### Work to be completed
Look below. Copy each line that has "process" in it.

### Given records
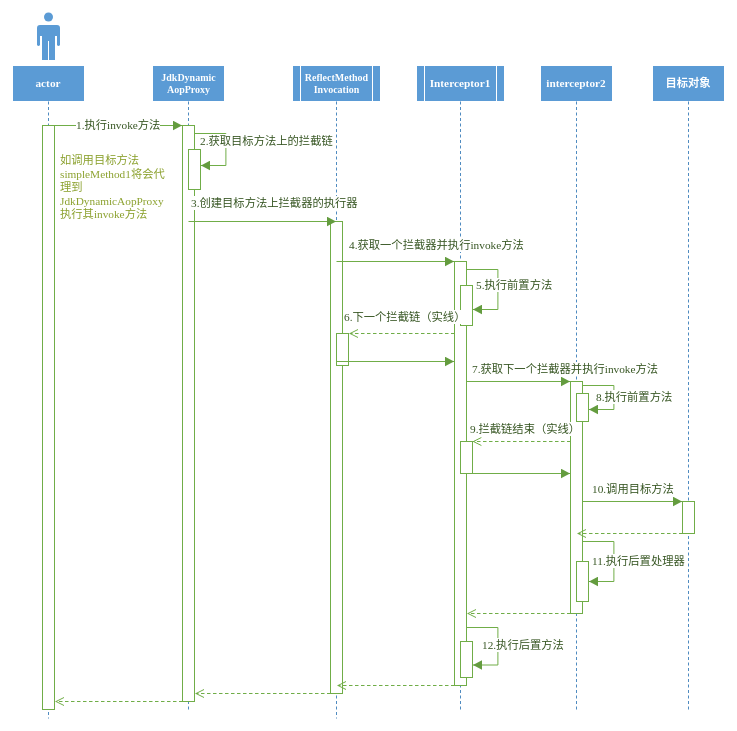
<!DOCTYPE html>
<html lang="zh-CN">
<head>
<meta charset="utf-8">
<title>拦截器调用时序图</title>
<style>
:root {
  --paper: #fff;
  --head: #5b9bd5;
  --lifeline: #4f8bc0;
  --line: #70ad47;
  --arrow: #649c3f;
  --label: #375623;
  --note: #8aa02c;
}
* { box-sizing: border-box; }
body { margin: 0; background: var(--paper); }
.diagram {
  position: relative;
  width: 737px;
  height: 731px;
  overflow: hidden;
  background: var(--paper);
  font: 11.3px/14px "Liberation Serif", "Noto Sans CJK SC", serif;
}
.lines { position: absolute; inset: 0; display: block; }
.lifelines { stroke: var(--lifeline); stroke-dasharray: 3 2.5; }
.bars { fill: var(--paper); stroke: var(--line); }
.calls, .returns { fill: none; stroke: var(--line); }
.calls path { marker-end: url(#solid-head); }
.returns { stroke-dasharray: 3.5 2.5; }
.returns path { marker-end: url(#open-head); }
.solid-head { fill: var(--arrow); }
.open-head { fill: none; stroke: var(--line); stroke-dasharray: none; }
.figure { fill: var(--head); }
.participant {
  position: absolute;
  top: 66px;
  width: 71px;
  height: 35px;
  padding: 0 1px 2px 0;
  display: flex;
  align-items: center;
  justify-content: center;
  background: var(--head);
  color: var(--paper);
  font-weight: bold;
  text-align: center;
  white-space: nowrap;
}
.participant.long { padding: 0; font-size: 10px; line-height: 12px; }
.participant.process { width: 87px; }
.process::before, .process::after {
  content: "";
  position: absolute;
  top: 0;
  bottom: 0;
  width: 1px;
  background: var(--paper);
}
.process::before { left: 7px; }
.process::after { right: 7px; }
.message {
  position: absolute;
  height: 14px;
  background: var(--paper);
  color: var(--label);
  white-space: nowrap;
}
.note {
  position: absolute;
  left: 60px;
  top: 154px;
  margin: 0;
  color: var(--note);
  line-height: 13.6px;
  white-space: nowrap;
}
</style>
</head>
<body>
<main class="diagram">
  <svg class="lines" width="737" height="731" viewBox="0 0 737 731" aria-hidden="true">
    <defs>
      <marker id="solid-head" markerUnits="userSpaceOnUse" markerWidth="10" markerHeight="10" refX="9.5" refY="5" orient="auto">
        <polygon class="solid-head" points="0,0.2 9,5 0,9.8"/>
      </marker>
      <marker id="open-head" markerUnits="userSpaceOnUse" markerWidth="10" markerHeight="10" refX="9.5" refY="5" orient="auto">
        <path class="open-head" d="M1 1L9 5L1 9"/>
      </marker>
    </defs>
    <g class="figure">
      <circle cx="48.5" cy="17" r="4.5"/>
      <path d="M40 25H57Q60 25 60 28V45Q58.5 47 57 45V36H55V60H49V41H48V60H42V36H40V45Q38.5 47 37 45V28Q37 25 40 25Z"/>
    </g>
    <g transform="translate(.5 .5)">
      <g class="lifelines">
        <path d="M48 101V718"/>
        <path d="M188 101V711"/>
        <path d="M336 101V718"/>
        <path d="M460 101V711"/>
        <path d="M576 101V711"/>
        <path d="M688 101V711"/>
      </g>
      <g class="bars">
        <rect x="42" y="125" width="12" height="584"/>
        <rect x="182" y="125" width="12" height="576"/>
        <rect x="188" y="149" width="12" height="40"/>
        <rect x="330" y="221" width="12" height="472"/>
        <rect x="336" y="333" width="12" height="32"/>
        <rect x="454" y="261" width="12" height="424"/>
        <rect x="460" y="285" width="12" height="40"/>
        <rect x="460" y="441" width="12" height="32"/>
        <rect x="460" y="641" width="12" height="36"/>
        <rect x="570" y="381" width="12" height="232"/>
        <rect x="576" y="393" width="12" height="28"/>
        <rect x="576" y="561" width="12" height="40"/>
        <rect x="682" y="501" width="12" height="32"/>
      </g>
      <g class="calls">
        <path d="M54 125H182"/>
        <path d="M194 133H225.4V165H200"/>
        <path d="M188 221H336"/>
        <path d="M336 261H454"/>
        <path d="M466 269H497.4V309H472"/>
        <path d="M336 361H454"/>
        <path d="M466 381H570"/>
        <path d="M582 385H613.4V409H588"/>
        <path d="M472 473H570"/>
        <path d="M582 501H682"/>
        <path d="M582 541H613.4V581H588"/>
        <path d="M466 627H497.4V664.5H472"/>
      </g>
      <g class="returns">
        <path d="M454 333H349"/>
        <path d="M570 441H472.4"/>
        <path d="M688 533H577"/>
        <path d="M576 613H467"/>
        <path d="M460 685H337"/>
        <path d="M336 693H195"/>
        <path d="M188 701H55"/>
      </g>
    </g>
  </svg>

  <header>
    <div class="participant" style="left:13px">actor</div>
    <div class="participant long" style="left:153px">JdkDynamic<br>AopProxy</div>
    <div class="participant process long" style="left:293px">ReflectMethod<br>Invocation</div>
    <div class="participant process" style="left:417px">Interceptor1</div>
    <div class="participant" style="left:541px">interceptor2</div>
    <div class="participant" style="left:653px">目标对象</div>
  </header>

  <p class="note">如调用目标方法<br>simpleMethod1将会代<br>理到<br>JdkDynamicAopProxy<br>执行其invoke方法</p>

  <div class="message" style="left:76px;top:118px">1.执行invoke方法</div>
  <div class="message" style="left:200px;top:134px">2.获取目标方法上的拦截链</div>
  <div class="message" style="left:191px;top:196px">3.创建目标方法上拦截器的执行器</div>
  <div class="message" style="left:349px;top:238px">4.获取一个拦截器并执行invoke方法</div>
  <div class="message" style="left:476px;top:278px">5.执行前置方法</div>
  <div class="message" style="left:344px;top:310px">6.下一个拦截链（实线）</div>
  <div class="message" style="left:472px;top:362px">7.获取下一个拦截器并执行invoke方法</div>
  <div class="message" style="left:596px;top:390px">8.执行前置方法</div>
  <div class="message" style="left:470px;top:422px">9.拦截链结束（实线）</div>
  <div class="message" style="left:592px;top:482px">10.调用目标方法</div>
  <div class="message" style="left:592px;top:554px">11.执行后置处理器</div>
  <div class="message" style="left:482px;top:638px">12.执行后置方法</div>
</main>
</body>
</html>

### Expected answer
.participant.process { width: 87px; }
.process::before, .process::after {
.process::before { left: 7px; }
.process::after { right: 7px; }
    <div class="participant process long" style="left:293px">ReflectMethod<br>Invocation</div>
    <div class="participant process" style="left:417px">Interceptor1</div>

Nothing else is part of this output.